Data records

*** Block opens ***

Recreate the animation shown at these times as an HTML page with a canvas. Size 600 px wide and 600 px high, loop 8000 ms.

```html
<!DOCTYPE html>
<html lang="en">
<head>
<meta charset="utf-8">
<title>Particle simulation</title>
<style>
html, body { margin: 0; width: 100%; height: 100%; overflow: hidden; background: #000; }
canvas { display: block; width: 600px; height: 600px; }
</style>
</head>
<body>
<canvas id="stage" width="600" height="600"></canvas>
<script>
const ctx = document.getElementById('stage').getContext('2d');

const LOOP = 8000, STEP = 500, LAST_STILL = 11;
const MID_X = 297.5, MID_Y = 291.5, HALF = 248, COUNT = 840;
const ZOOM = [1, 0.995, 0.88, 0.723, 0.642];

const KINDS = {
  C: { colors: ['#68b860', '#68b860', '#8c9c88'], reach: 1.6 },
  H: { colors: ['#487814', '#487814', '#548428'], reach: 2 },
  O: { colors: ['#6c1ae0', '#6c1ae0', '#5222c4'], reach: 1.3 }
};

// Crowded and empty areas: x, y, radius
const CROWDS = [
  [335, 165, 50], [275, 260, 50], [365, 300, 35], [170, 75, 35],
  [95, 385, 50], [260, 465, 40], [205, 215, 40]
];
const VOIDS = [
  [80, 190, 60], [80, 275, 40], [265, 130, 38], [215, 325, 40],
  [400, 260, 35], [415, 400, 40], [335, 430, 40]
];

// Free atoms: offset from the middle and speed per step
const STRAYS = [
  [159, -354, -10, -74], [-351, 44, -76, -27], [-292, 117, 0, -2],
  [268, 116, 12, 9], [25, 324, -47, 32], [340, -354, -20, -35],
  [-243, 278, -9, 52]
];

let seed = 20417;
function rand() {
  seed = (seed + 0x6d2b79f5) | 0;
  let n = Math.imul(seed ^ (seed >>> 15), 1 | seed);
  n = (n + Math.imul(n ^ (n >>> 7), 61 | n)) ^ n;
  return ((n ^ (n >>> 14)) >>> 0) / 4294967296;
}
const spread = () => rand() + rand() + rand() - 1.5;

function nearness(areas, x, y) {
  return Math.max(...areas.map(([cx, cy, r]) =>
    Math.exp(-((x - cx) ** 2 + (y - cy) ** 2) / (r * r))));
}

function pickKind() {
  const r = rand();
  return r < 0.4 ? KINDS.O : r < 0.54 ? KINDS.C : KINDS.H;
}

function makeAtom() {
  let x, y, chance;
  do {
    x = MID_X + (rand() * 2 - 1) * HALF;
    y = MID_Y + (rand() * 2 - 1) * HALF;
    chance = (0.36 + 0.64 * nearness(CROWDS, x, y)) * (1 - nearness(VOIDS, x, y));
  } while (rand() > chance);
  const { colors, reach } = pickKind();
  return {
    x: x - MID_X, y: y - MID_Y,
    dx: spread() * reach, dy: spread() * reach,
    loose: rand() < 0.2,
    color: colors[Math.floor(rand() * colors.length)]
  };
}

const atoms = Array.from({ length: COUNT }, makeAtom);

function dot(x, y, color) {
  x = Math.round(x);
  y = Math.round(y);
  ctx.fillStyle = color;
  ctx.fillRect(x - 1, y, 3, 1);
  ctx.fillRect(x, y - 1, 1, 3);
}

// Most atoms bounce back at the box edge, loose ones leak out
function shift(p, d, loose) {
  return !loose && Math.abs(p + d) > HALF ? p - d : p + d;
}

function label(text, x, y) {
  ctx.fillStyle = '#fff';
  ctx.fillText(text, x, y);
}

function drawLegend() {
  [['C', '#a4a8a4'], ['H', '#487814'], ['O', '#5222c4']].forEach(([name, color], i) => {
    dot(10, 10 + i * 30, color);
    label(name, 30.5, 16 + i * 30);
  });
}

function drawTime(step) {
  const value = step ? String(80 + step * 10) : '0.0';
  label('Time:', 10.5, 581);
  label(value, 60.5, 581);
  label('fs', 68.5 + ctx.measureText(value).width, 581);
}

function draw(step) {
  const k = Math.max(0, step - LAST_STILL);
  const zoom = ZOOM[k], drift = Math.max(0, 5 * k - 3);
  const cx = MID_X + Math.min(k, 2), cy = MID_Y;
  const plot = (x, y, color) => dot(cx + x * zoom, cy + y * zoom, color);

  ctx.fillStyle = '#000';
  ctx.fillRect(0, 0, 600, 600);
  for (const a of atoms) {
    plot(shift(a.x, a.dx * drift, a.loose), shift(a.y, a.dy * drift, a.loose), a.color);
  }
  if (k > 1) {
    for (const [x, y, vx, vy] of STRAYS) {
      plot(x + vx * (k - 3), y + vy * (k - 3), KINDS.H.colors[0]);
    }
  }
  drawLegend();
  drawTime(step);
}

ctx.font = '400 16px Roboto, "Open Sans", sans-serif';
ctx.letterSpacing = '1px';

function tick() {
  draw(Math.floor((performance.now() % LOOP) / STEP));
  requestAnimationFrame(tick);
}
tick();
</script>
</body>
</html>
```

*** Block closes ***
*** Block opens ***

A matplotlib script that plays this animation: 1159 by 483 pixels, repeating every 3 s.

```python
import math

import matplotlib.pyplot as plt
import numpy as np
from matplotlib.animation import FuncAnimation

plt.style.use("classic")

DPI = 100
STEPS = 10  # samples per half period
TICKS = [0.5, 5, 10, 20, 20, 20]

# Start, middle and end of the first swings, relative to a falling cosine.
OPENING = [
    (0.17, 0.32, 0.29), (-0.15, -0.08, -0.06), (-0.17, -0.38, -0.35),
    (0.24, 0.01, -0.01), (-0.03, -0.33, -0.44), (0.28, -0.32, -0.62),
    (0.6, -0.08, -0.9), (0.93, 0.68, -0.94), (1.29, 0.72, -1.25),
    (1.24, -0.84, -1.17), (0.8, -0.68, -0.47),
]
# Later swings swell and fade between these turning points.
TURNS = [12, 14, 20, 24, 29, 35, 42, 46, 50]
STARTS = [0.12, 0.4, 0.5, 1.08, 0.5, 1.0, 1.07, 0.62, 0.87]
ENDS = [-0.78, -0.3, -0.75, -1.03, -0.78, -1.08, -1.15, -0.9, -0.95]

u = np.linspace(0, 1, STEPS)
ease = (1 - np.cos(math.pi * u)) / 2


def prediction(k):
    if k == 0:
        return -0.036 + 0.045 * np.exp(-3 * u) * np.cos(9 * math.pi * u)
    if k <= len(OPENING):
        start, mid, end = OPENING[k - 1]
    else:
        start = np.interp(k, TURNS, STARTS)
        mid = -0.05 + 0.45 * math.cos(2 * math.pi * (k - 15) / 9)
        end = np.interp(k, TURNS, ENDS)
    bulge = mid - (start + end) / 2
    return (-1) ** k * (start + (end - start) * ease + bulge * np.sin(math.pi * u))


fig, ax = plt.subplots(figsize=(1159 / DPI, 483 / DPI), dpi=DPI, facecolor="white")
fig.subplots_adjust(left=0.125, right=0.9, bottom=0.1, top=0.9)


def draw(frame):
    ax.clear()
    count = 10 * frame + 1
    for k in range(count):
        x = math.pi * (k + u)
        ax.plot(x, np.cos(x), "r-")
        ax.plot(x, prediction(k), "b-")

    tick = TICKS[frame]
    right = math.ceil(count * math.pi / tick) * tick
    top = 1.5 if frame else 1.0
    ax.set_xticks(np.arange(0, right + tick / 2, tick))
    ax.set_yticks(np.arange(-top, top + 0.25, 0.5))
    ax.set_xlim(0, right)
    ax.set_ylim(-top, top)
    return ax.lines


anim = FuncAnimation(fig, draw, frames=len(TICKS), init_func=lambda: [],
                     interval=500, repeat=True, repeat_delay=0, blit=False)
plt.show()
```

*** Block closes ***
*** Block opens ***

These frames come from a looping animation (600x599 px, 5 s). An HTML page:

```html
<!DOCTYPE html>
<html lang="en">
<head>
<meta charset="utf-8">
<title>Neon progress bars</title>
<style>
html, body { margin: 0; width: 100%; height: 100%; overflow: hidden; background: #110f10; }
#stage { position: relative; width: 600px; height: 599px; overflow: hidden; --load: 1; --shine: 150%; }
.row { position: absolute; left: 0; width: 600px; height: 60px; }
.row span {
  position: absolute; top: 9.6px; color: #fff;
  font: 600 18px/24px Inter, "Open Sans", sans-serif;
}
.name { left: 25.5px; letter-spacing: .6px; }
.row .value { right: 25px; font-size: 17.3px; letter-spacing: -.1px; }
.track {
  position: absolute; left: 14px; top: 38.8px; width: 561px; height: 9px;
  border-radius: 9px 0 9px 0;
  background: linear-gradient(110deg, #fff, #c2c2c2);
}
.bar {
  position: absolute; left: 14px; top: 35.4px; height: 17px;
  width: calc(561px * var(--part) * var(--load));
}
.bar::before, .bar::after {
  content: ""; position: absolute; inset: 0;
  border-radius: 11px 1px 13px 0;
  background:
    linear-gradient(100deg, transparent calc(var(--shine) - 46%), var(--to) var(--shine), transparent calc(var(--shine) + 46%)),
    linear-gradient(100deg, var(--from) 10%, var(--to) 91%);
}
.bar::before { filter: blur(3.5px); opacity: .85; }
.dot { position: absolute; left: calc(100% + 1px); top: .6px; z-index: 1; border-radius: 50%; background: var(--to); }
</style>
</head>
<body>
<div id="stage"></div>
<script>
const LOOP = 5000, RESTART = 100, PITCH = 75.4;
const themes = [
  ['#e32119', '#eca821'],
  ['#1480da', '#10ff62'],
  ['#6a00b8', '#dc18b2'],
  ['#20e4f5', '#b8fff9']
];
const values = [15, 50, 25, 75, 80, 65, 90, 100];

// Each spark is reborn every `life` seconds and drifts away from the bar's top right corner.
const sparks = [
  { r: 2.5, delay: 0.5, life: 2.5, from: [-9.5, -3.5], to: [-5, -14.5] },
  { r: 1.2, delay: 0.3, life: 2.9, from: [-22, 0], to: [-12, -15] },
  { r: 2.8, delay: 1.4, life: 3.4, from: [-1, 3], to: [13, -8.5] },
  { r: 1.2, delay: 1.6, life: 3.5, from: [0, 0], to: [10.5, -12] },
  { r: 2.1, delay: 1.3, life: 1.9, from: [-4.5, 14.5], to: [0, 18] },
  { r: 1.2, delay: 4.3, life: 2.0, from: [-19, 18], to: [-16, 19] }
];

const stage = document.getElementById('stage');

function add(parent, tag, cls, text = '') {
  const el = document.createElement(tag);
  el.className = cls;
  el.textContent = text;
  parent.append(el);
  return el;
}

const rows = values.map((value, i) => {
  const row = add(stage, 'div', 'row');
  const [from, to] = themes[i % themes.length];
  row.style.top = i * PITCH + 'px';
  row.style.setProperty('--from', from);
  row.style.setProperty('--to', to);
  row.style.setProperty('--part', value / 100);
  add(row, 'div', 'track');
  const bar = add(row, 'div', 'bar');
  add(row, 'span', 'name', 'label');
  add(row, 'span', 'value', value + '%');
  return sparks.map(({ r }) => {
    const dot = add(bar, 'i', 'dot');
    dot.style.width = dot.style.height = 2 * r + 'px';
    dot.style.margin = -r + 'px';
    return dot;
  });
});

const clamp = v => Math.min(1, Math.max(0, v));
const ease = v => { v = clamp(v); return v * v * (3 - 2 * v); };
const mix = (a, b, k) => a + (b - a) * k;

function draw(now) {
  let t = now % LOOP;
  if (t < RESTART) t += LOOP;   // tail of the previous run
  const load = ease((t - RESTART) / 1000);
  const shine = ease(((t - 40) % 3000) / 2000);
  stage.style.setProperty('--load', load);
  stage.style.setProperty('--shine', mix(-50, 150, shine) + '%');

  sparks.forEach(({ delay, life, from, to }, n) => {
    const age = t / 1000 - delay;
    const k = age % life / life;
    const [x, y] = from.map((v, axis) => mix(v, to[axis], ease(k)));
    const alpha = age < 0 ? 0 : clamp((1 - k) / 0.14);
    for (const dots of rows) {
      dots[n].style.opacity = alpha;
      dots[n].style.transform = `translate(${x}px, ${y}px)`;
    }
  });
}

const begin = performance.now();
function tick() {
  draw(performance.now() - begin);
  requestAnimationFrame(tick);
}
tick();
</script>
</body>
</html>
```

*** Block closes ***

» **What needs to be done**
Looking at the records above, which lines contain "KINDS"? Copy those lines.

» **Result of this task**
const KINDS = {
  return r < 0.4 ? KINDS.O : r < 0.54 ? KINDS.C : KINDS.H;
      plot(x + vx * (k - 3), y + vy * (k - 3), KINDS.H.colors[0]);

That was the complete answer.